The Corn Palace Entertainment Board will be transitioning to a new process of how it serves as a governing body for Mitchell's biggest tourist attraction.
City Administrator Stephanie Ellwein, who is serving as the Corn Palace's interim director as well, revealed some of the changes that the mayor is seeking to implement during Tuesday’s meeting at City Hall, which revolve around shifting more responsibility to the board.
“The intention of the changes is to get this board to flow more smoothly and allow the board to have more responsibility,” Ellwein said. “One thing that we want to make sure is that we’re having this board review those contracts pertaining to the Corn Palace Festival entertainment and other things.”
Mitchell Mayor Bob Everson said the Corn Palace Entertainment Board’s governing process should mimic the format of the Golf and Cemetery Board and the Parks and Recreation Board.

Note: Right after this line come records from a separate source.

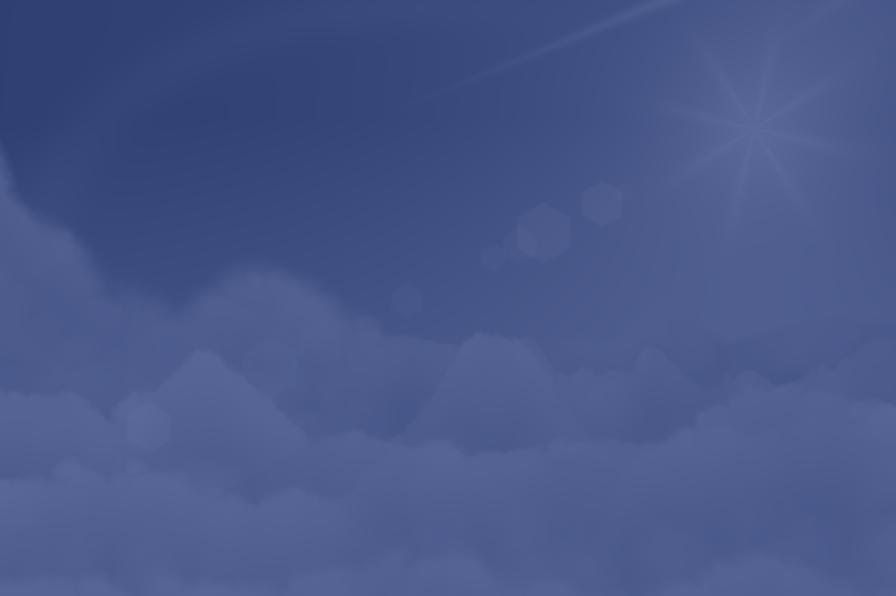
Write a Shadertoy shader that draws this background.

```glsl
// A muted blue sky above a sea of clouds, with a veiled sun at upper right.
// One brightness value is built up from sky gradients, noise-edged cloud layers
// and a chain of lens flares, then mapped onto a two-colour blue ramp.

const vec3 DEEP_BLUE = vec3(0.18, 0.24, 0.44);
const vec3 PALE_BLUE = vec3(0.36, 0.42, 0.61);
const vec2 SUN = vec2(1.265, 0.784);
const vec2 FLARE_END = vec2(0.25, 0.282);

float hash(vec2 p) {
    p = fract(p * vec2(0.1031, 0.1137));
    p += dot(p, p.yx + 33.33);
    return fract((p.x + p.y) * p.x * 17.0);
}

float noise(vec2 p) {
    vec2 cell = floor(p), f = fract(p);
    f = f * f * (3.0 - 2.0 * f);
    float low = mix(hash(cell), hash(cell + vec2(1, 0)), f.x);
    float high = mix(hash(cell + vec2(0, 1)), hash(cell + vec2(1, 1)), f.x);
    return mix(low, high, f.y);
}

// Folded noise: round puffs parted by creases, roughly 0 to 1
float billow(vec2 p) {
    float sum = 0.0, weight = 0.5;
    for (int i = 0; i < 5; i++) {
        sum += weight * abs(2.0 * noise(p) - 1.0);
        p = mat2(1.6, 1.2, -1.2, 1.6) * p + 7.3;
        weight *= 0.5;
    }
    return sum * 1.4;
}

float bump(float x, float centre, float width) {
    float d = (x - centre) / width;
    return exp(-d * d);
}

// Soft beam along a segment, widening and brightening toward its end
float beam(vec2 p, vec2 start, vec2 end, float width) {
    vec2 axis = end - start;
    float along = clamp(dot(p - start, axis) / dot(axis, axis), 0.0, 1.0);
    float d = length(p - start - axis * along);
    return along * bump(d, 0.0, width * (0.3 + along));
}

float hexDistance(vec2 p, float radius) {
    p = abs(p);
    return max(p.x, 0.5 * p.x + 0.866 * p.y) - radius;
}

float skyLight(vec2 p) {
    vec2 toSun = p - SUN;
    float d = length(toSun), angle = atan(toSun.y, toSun.x);
    float light = 0.8 * exp(-2.2 * d) + 0.95 * max(0.8 - p.y, 0.0);
    light += 0.16 * smoothstep(1.0, 1.5, p.x) * smoothstep(0.6, 1.0, p.y);
    // Sun core and thin rays
    light += 0.1 * bump(d, 0.0, 0.11);
    light += 0.09 * pow(abs(cos(angle * 4.0 + 0.9)), 12.0) * bump(d, 0.08, 0.1);
    // Wide faint halo on the left
    float ring = length((p - vec2(0.72, 0.58)) / vec2(0.62, 0.39));
    light += 0.09 * bump(ring, 1.05, 0.1) * (1.0 - smoothstep(0.6, 1.05, p.x));
    light += 0.25 * beam(p, vec2(0.64, 0.805), vec2(1.14, 1.01), 0.009);
    light += 0.1 * beam(p, vec2(1.28, 0.91), vec2(1.42, 1.01), 0.012);
    return light;
}

// Lays one cloud bank over the light; tone holds the lit rim and shaded body
float cloudBank(float light, vec2 p, float ridge, float puff, float blur, vec2 tone) {
    float texture1 = billow(p * 8.0 + tone * 40.0);
    float depth = ridge + puff * (texture1 - 0.4) - p.y;
    float body = mix(tone.x, tone.y, smoothstep(0.0, 0.15, depth));
    body += 0.14 * (texture1 - 0.4) + 0.12 * (noise(p * 5.0 + tone * 9.0) - 0.5);
    return mix(light, body, smoothstep(-blur, blur, depth));
}

float clouds(float light, vec2 p) {
    float x = p.x;
    float far = 0.43 * smoothstep(0.75, 0.96, x) + 0.06 * bump(x, 1.117, 0.05)
              + 0.035 * smoothstep(1.2, 1.45, x);
    light = cloudBank(light, p, far, 0.03, 0.012, vec2(0.65, 0.52));

    float mainRidge = 0.45 + 0.27 * exp(-x / 0.14) + 0.075 * bump(x, 0.45, 0.1)
                    - 0.03 * smoothstep(0.6, 0.75, x) - 0.06 * smoothstep(0.89, 0.96, x)
                    + 0.04 * bump(x, 1.1, 0.03) + 0.07 * smoothstep(1.38, 1.48, x);
    float blur = mix(0.035, 0.006, smoothstep(0.5, 0.75, x));
    light = cloudBank(light, p, mainRidge, 0.06, blur, vec2(0.7, 0.6));

    float dome = 0.2 + 0.215 * bump(x, 0.83, 0.16);
    light = cloudBank(light, p, dome, 0.06, 0.008, vec2(0.74, 0.6));

    float middle = 0.24 + 0.08 * (1.0 - smoothstep(0.1, 0.2, x))
                 + 0.15 * bump(x, 0.34, 0.14) + 0.09 * smoothstep(1.0, 1.3, x);
    light = cloudBank(light, p, middle, 0.07, 0.011, vec2(0.78, 0.64));

    float front = 0.15 + 0.06 * bump(x, 0.18, 0.14) + 0.095 * smoothstep(0.54, 0.66, x)
                + 0.05 * smoothstep(1.05, 1.4, x) - 0.02 * bump(x, 1.04, 0.05);
    light = cloudBank(light, p, front, 0.07, 0.014, vec2(0.8, 0.66));

    float near = 0.01 + 0.06 * bump(x, 0.7, 0.15) + 0.05 * bump(x, 1.3, 0.1);
    return cloudBank(light, p, near, 0.06, 0.02, vec2(0.79, 0.7));
}

// Hexagons along the sun axis: position on axis, radius, strength
float lensFlares(vec2 p) {
    vec3 flares[10] = vec3[10](
        vec3(0.213, 0.016, 0.04), vec3(0.251, 0.034, 0.11), vec3(0.348, 0.045, 0.11),
        vec3(0.387, 0.028, 0.07), vec3(0.431, 0.021, 0.07), vec3(0.574, 0.026, 0.07),
        vec3(0.716, 0.034, 0.03), vec3(0.8, 0.046, 0.05), vec3(0.89, 0.15, 0.03),
        vec3(1.0, 0.037, 0.08));
    float sum = 0.0;
    for (int i = 0; i < 10; i++) {
        float d = hexDistance(p - mix(SUN, FLARE_END, flares[i].x), flares[i].y);
        sum += flares[i].z * (1.0 - smoothstep(-0.004, 0.003, d));
    }
    return sum;
}

void mainImage(out vec4 fragColor, in vec2 fragCoord) {
    vec2 p = fragCoord / iResolution.y;
    float light = clouds(skyLight(p), p) + lensFlares(p);
    fragColor = vec4(mix(DEEP_BLUE, PALE_BLUE, clamp(light, 0.0, 1.1)), 1.0);
}
```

“You are a semi-governing body of the Corn Palace, and your decisions should come from you,” Everson said. “And those recommendations and decisions you make will be brought to the City Council by the Corn Palace director. If you’re not wanting to implement these things, then we don’t need the board.”
Upon reviewing the board and its functions, a shared concern between Everson and Ellwein centered around the board’s slow moving process of choosing the entertainment lineup for upcoming Corn Palace Festivals.
“I think we’ve waited too long to get entertainment set up before the festival, and the way I see it is we should have those discussions and be looking toward planning for next year’s festival already,” Everson said.
Ellwein emphasized the importance of narrowing down the festival’s entertainment acts and music artists sooner than later, as she noted many music artists are already booking for the upcoming year. Ellwein said a representative of Romeo Entertainment -- the company the city utilizes to book the acts for the festival -- told her the city is missing out on a large amount of entertainment opportunities each year due to the prolonged timeline it previously followed.
Ellwein said the city is in the process of reviewing the contract with Romeo Entertainment, which will then be reviewed by the board within the next few months. As soon as the agreement is reviewed and decided upon, Ellwein said the board will begin discussing the list of entertainment options for the 2020 Palace Festival.
As Tuesday’s board meeting marked the first without former Corn Palace Director Scott Schmidt, who resigned in late August, Board member Susan Kiepke asked for an updated timeline of when the city anticipates it will hire a new Corn Palace Director.
“I think in the past there has been a lack of communication, and I hope everyone is going to be on the same page moving forward,” Kiepke said.
In response, Everson said the city will be accepting applications until Sept. 24, and he expects to fill the vacancy by Dec. 1.
In addition, City Attorney Justin Johnson provided a brief overview of the provisions that will change moving forward. The first provision included switching the timeline of when the appointment of new board members takes place from. The board's rules call for new members to be appointed in July, but that provision hasn't been followed for “quite some time,” Johnson said. He suggested appointments be made in October.
The other changes include allowing the Mitchell Chamber of Commerce's appointee to have an unlimited term limit. That position is currently held by Chamber Director Sonya Moller. The term length will remain the same for the seven citizen members, who can serve up to two, three-year terms. City leaders also intend to discuss whether the Corn Palace director should be a sitting member of the Corn Palace board, which is a rarity among the city's committees.
Palace Festival discussion
The board also held a brief discussion regarding this year’s Corn Palace Festival. Kiepke said the lack of attendance for the entertainment events was disappointing. The music entertainment at the Freedom Stage -- which was located in the Corn Palace Plaza throughout the five-day festival -- saw poor crowd, she said.
Ellwein said she's been looking for ways to improve the entertainment at the Freedom Stage, and noted she was introduced to Mitchell resident and musician James Kropenske. Kropenske has met country music artists and jammers during his time wintering in Texas and recently hosted some Winter Texans during Corn Palace Festival week for a jam in Mitchell. Recently, he pitched a proposal to host a two-to-three day jam inside the Corn Palace or at the Freedom Stage.
“With the success we’ve had performing at all of the places we have in the past, I feel that it could be a great opportunity,” Kropenske said.
Considering the lack of attendance the live music events suffered this year, Kropenske said the Texas Jammers could help revitalize the free entertainment.
“I think we could bring some excitement back through the style of music we play,” Kropenske said.